§ **The task**
Search the entries for the word "body". Copy every line where it turns up.

Start of Given entries

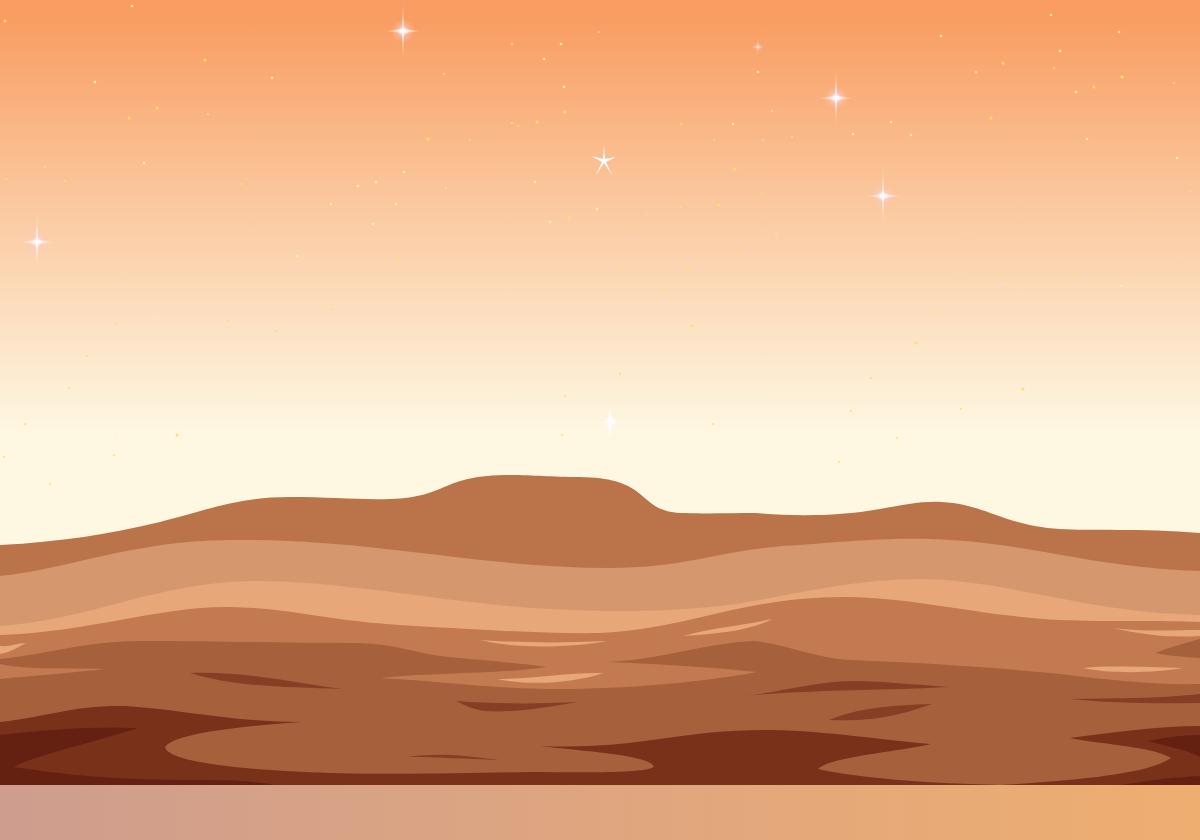
<!DOCTYPE html>
<html lang="en">
<head>
<meta charset="utf-8">
<title>Desert dunes under a starry sky</title>
<style>
:root {
  --sky-top: #f99d62;
  --sky-mid: #fbcba3;
  --sky-low: #fef7e2;
  --ridge: #bb744a;
  --dune-pale: #d5976e;
  --dune-light: #e8a778;
  --sand: #c47a50;
  --sand-deep: #a6603c;
  --streak: #863f24;
  --rock: #7a311a;
  --rock-dark: #642011;
  --star-gold: #ffe067;
  --star-pale: #fff0a0;
  --band-left: #ce9d8e;
  --band-right: #efae70;
}
html, body { margin: 0; width: 1200px; height: 840px; overflow: hidden; }
svg { display: block; }
.ridge { fill: var(--ridge); }
.dune-pale { fill: var(--dune-pale); }
.dune-light { fill: var(--dune-light); }
.sand { fill: var(--sand); }
.sand-deep { fill: var(--sand-deep); }
.streak { fill: var(--streak); }
.rock { fill: var(--rock); }
.rock-dark { fill: var(--rock-dark); }
.dots { fill: none; stroke-linecap: round; }
.dots-gold { stroke: var(--star-gold); stroke-width: 3; }
.dots-pale { stroke: var(--star-pale); stroke-width: 2.6; }
.dots-small { stroke: var(--star-gold); stroke-width: 2; }
.dots-faint { stroke: #ffe3d6; stroke-width: 2; opacity: .6; }
</style>
</head>
<body>
<svg width="1200" height="840" viewBox="0 0 1200 840" role="img" aria-label="Desert dunes under an orange starry sky">
  <defs>
    <linearGradient id="sky" x1="0" y1="0" x2="0" y2="1">
      <stop offset="0" stop-color="var(--sky-top)"/>
      <stop offset=".04" stop-color="var(--sky-top)"/>
      <stop offset=".5" stop-color="var(--sky-mid)"/>
      <stop offset="1" stop-color="var(--sky-low)"/>
    </linearGradient>
    <linearGradient id="band">
      <stop offset="0" stop-color="var(--band-left)"/>
      <stop offset="1" stop-color="var(--band-right)"/>
    </linearGradient>
    <radialGradient id="glow">
      <stop offset="0" stop-color="#fff"/>
      <stop offset=".25" stop-color="#ffe6ea" stop-opacity=".85"/>
      <stop offset=".5" stop-color="#ffc9cc" stop-opacity=".4"/>
      <stop offset="1" stop-color="#ffc9cc" stop-opacity="0"/>
    </radialGradient>
    <radialGradient id="ray">
      <stop offset="0" stop-color="#fff"/>
      <stop offset="1" stop-color="#ffdcd4" stop-opacity=".1"/>
    </radialGradient>
    <g id="bright-star">
      <circle r="12" fill="url(#glow)"/>
      <path d="M0-31 1-2 18 0 1 2 0 31-1 2-18 0-1-2Z" fill="url(#ray)"/>
    </g>
  </defs>

  <g id="sky-scene">
    <rect width="1200" height="560" fill="var(--sky-low)"/>
    <rect width="1200" height="432" fill="url(#sky)"/>
  </g>

  <g id="stars">
    <path class="dots dots-gold" d="M5 21h0M205 60h0M157 108h0M129 118h0M428 139h0M177 435h0M569 218h0M688 269h0M692 326h0M719 205h0M735 169h0M976 72h0M1003 63h0M991 118h0M1094 87h0M1122 77h0M537 122h0M565 112h0M399 261h0M916 343h0M1023 389h0"/>
    <path class="dots dots-pale" d="M95 82h0M272 78h0M144 163h0M404 172h0M376 182h0M358 186h0M396 204h0M331 204h0M544 59h0M561 44h0M564 87h0M597 209h0M733 124h0M758 72h0M853 134h0M891 122h0M911 135h0M941 36h0M1051 15h0M1119 32h0M1060 51h0M1076 92h0M1087 139h0M1177 158h0M132 6h0M297 256h0M1121 286h0M373 224h0M550 222h0M535 182h0"/>
    <path class="dots dots-small" d="M6 179h0M45 167h0M65 181h0M241 184h0M444 74h0M512 44h0M512 123h0M518 126h0M470 140h0M681 124h0M714 140h0M762 194h0M647 214h0M636 225h0M681 207h0M665 290h0M622 269h0M344 236h0M1144 211h0M1190 191h0M968 233h0M1054 68h0M1177 264h0M1074 275h0M1001 274h0M960 279h0M87 356h0M69 388h0M25 424h0M4 457h0M50 484h0M114 455h0M562 435h0M565 396h0M620 374h0M713 424h0M839 462h0M897 438h0M961 409h0M851 411h0M871 378h0M122 277h0M228 321h0M331 309h0M276 331h0M116 324h0M936 312h0M738 253h0"/>
    <path class="dots dots-faint" d="M208 114h0M446 188h0M599 32h0M772 111h0M763 140h0M792 137h0M776 234h0M1174 83h0M963 388h0M115 435h0M157 316h0M1002 284h0"/>
    <use href="#bright-star" x="403" y="31"/>
    <use href="#bright-star" x="836" y="98"/>
    <use href="#bright-star" x="883" y="196"/>
    <use href="#bright-star" x="37" y="242"/>
    <use href="#bright-star" transform="translate(758 47) scale(.4)" opacity=".7"/>
    <g id="pale-glimmer" fill="#fff" opacity=".85">
      <circle cx="610" cy="422" r="5" opacity=".6"/>
      <path d="M610 407 612 420 618 422 612 424 610 437 608 424 602 422 608 420Z"/>
    </g>
    <path id="five-ray-star" fill="#fff" d="M604 145 605 159 616 157 606 162 612 175 604 163 596 175 602 162 591 156 603 159Z"/>
  </g>

  <g id="dunes">
    <path class="ridge" d="M0 545C60 542 110 534 160 522C210 509 240 497 290 497C330 497 360 500 390 499C450 497 440 475 510 475C535 475 550 477 580 477C655 478 635 513 685 513C710 514 730 513 755 513C790 516 835 517 880 509C905 505 920 501 942 502C985 504 1005 526 1060 529C1090 531 1140 528 1200 533V785H0Z"/>
    <path class="dune-pale" d="M0 576C70 569 130 541 230 540C370 538 480 568 610 568C690 568 720 549 800 545C850 541 890 538 930 539C1030 542 1090 568 1200 571V785H0Z"/>
    <path class="dune-light" d="M0 626C90 620 160 581 255 581C350 581 450 604 550 609C610 612 660 612 710 607C780 600 840 579 920 579C1010 580 1080 612 1200 615V785H0Z"/>
    <path class="sand" d="M0 635C90 632 160 606 230 607C290 608 330 621 400 625C470 629 540 634 600 633C690 629 740 597 845 597C920 598 980 616 1060 620C1110 622 1160 620 1200 622V785H0Z"/>
  </g>

  <g id="deep-sand" class="sand-deep">
    <path d="M0 659C50 654 80 642 140 641C220 641 280 643 350 643C400 643 410 654 460 658C490 661 520 663 547 667C500 674 440 672 380 678C440 681 500 690 570 689C640 688 710 681 757 672C710 667 660 664 606 662C660 660 710 642 755 641C790 645 810 657 850 660C930 663 1000 668 1060 674C1110 680 1150 685 1200 684V785H0V679C30 676 70 673 105 669C70 668 25 670 0 664Z"/>
    <path d="M1200 639C1185 643 1165 649 1155 653C1170 656 1185 657 1200 658Z"/>
  </g>

  <g id="sand-highlights" class="dune-light">
    <path d="M480 640C520 643 565 643 607 641C575 647 520 650 480 640Z"/>
    <path d="M683 636C715 627 740 626 772 619C750 631 715 634 683 636Z"/>
    <path d="M497 679C535 679 570 672 603 673C575 683 530 686 497 679Z"/>
    <path d="M1113 628C1145 632 1170 630 1200 630V636C1165 638 1140 634 1113 628Z"/>
    <path d="M1083 668C1110 665 1150 667 1182 668C1155 673 1110 674 1083 668Z"/>
    <path d="M0 646C10 647 18 643 26 643C17 648 10 652 0 654Z"/>
  </g>

  <g id="sand-shadows" class="streak">
    <path d="M190 673C245 671 295 683 342 689C285 687 235 687 190 673Z"/>
    <path d="M456 701C495 704 535 704 578 702C545 708 510 713 484 711C473 709 466 706 456 701Z"/>
    <path d="M746 696C785 691 820 680 860 681C890 682 920 685 948 687C880 691 815 689 746 696Z"/>
    <path d="M829 720C855 709 890 705 932 704C905 713 880 722 829 720Z"/>
    <path d="M407 757C440 752 470 756 499 760C465 759 440 757 407 757Z"/>
    <path d="M1070 699C1115 698 1155 699 1200 694V703C1155 704 1110 703 1070 699Z"/>
  </g>

  <g id="foreground-rock">
    <path class="rock" d="M0 722C50 716 75 705 125 706C180 709 230 722 302 722C245 726 175 733 165 747C168 762 240 770 330 773C400 775 470 773 530 772C580 772 640 774 654 767C650 755 590 752 540 746C640 750 680 729 770 730C830 731 880 740 931 744C890 753 830 757 818 769C860 778 920 783 1000 785H0Z"/>
    <path class="rock" d="M1200 726C1155 726 1110 733 1070 738C1105 745 1150 746 1171 758C1150 773 1085 780 1000 785H1200Z"/>
    <path class="rock-dark" d="M0 735C45 730 90 726 138 728C95 742 40 754 13 767C70 775 110 780 200 780C240 780 260 782 275 785H0Z"/>
    <path class="rock-dark" d="M1200 735C1180 735 1165 738 1147 741C1165 746 1185 749 1200 757Z"/>
    <path class="rock-dark" d="M1122 785C1150 780 1175 777 1200 776V785Z"/>
  </g>

  <rect id="base-band" y="785" width="1200" height="55" fill="url(#band)"/>
</svg>
</body>
</html>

End of Given entries

§ **Your solution**
html, body { margin: 0; width: 1200px; height: 840px; overflow: hidden; }
<body>
</body>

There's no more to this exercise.